§ Exercise prompt:
Within the records below, how many lines hold the word "seed"? Only the number should be returned.

Stored data
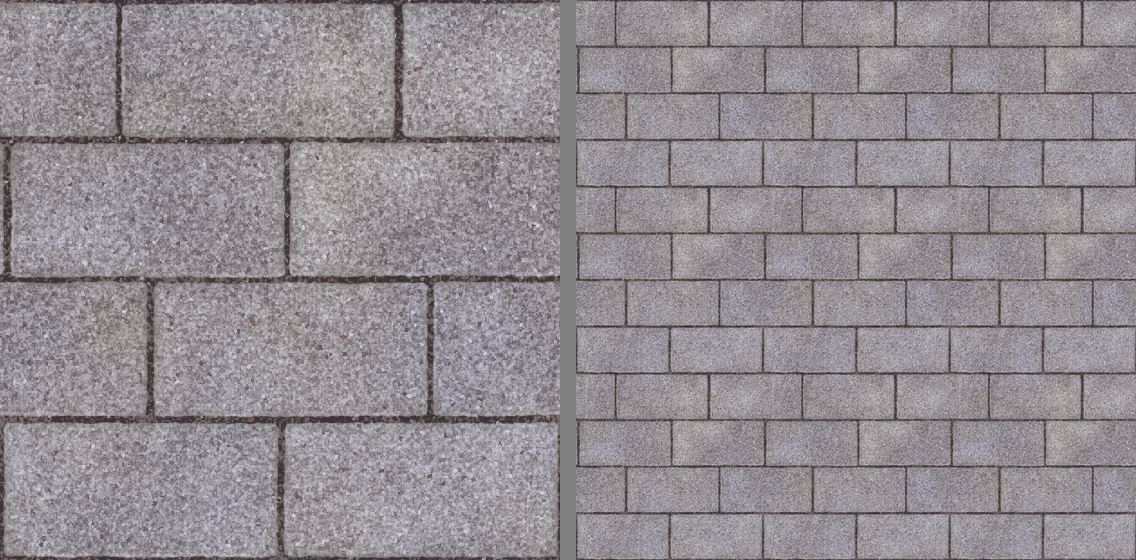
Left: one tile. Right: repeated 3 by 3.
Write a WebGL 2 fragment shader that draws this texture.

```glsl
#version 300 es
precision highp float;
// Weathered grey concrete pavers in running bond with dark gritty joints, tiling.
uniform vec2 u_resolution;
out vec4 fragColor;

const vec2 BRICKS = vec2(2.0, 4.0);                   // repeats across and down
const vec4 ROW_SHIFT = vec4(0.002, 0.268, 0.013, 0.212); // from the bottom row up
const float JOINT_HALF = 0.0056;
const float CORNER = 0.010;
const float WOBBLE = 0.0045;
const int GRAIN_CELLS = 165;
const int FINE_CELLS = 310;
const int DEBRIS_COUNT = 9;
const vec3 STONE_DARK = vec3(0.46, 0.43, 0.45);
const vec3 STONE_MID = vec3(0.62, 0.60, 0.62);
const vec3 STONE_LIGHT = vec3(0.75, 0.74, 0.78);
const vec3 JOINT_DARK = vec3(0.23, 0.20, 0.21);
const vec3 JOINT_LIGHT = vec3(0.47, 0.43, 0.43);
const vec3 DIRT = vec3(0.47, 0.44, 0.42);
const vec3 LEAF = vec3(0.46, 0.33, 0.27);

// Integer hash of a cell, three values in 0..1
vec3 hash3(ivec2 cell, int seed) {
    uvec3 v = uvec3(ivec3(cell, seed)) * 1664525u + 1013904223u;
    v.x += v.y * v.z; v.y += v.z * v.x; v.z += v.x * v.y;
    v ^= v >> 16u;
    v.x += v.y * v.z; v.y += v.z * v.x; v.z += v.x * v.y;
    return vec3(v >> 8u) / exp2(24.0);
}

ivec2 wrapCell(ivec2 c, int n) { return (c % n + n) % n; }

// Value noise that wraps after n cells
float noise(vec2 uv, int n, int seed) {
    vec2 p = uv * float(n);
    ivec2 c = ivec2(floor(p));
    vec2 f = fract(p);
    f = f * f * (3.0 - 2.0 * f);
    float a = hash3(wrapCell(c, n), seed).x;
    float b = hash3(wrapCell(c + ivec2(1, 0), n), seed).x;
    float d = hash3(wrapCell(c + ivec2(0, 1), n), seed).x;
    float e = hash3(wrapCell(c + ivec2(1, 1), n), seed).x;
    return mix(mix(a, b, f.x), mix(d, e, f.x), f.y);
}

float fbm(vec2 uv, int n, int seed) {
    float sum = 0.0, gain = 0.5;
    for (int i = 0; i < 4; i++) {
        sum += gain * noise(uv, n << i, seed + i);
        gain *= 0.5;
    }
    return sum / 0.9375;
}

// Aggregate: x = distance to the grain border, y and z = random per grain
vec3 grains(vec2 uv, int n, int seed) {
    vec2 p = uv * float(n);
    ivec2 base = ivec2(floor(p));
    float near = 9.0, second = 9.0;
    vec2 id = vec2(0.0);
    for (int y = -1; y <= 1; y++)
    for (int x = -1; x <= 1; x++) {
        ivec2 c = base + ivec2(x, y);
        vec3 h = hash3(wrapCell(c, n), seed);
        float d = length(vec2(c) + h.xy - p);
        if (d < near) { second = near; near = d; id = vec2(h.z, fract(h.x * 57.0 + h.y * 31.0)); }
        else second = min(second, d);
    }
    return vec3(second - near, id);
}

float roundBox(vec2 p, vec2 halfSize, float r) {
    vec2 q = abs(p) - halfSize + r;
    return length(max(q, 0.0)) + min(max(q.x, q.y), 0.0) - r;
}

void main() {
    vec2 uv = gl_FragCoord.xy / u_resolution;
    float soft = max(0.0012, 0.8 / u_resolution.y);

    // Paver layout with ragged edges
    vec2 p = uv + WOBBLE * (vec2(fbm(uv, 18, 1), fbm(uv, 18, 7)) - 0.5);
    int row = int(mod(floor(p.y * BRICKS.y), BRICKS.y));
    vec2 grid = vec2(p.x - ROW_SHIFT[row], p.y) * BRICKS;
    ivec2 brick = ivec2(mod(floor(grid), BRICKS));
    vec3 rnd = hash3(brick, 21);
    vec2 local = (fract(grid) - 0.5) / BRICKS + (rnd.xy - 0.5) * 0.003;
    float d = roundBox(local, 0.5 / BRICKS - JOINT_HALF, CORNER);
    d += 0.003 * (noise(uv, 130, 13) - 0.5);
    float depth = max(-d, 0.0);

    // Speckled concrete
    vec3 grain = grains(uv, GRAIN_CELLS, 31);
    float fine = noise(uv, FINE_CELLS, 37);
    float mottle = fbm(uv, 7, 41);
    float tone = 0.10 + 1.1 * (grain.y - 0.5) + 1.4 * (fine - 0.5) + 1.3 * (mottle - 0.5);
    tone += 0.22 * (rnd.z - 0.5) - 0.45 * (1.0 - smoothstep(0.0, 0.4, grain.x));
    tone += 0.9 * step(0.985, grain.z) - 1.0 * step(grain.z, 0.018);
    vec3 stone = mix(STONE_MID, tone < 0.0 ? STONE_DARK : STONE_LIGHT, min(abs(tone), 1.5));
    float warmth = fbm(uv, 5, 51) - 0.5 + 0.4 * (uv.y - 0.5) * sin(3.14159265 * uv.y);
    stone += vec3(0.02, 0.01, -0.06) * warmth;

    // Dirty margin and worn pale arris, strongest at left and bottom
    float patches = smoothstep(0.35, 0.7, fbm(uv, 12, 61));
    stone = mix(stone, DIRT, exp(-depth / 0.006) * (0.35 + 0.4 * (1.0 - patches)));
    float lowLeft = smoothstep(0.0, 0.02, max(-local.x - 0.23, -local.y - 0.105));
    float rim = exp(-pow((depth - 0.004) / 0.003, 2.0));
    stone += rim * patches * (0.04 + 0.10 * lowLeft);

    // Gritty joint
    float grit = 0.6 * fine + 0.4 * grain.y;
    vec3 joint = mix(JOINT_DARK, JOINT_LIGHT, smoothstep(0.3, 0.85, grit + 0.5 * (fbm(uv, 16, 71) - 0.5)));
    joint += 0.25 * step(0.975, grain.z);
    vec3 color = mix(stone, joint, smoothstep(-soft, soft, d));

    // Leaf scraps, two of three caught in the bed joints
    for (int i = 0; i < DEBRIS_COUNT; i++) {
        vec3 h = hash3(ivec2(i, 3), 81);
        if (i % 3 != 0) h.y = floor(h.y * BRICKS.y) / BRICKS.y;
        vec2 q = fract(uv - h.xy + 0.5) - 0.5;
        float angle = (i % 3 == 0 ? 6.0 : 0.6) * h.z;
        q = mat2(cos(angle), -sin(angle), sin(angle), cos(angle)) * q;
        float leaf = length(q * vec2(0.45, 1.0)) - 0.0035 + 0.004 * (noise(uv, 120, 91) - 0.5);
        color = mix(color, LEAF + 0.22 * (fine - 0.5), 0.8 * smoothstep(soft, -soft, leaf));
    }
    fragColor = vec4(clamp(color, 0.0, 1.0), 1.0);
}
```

§ Solution for this problem:
11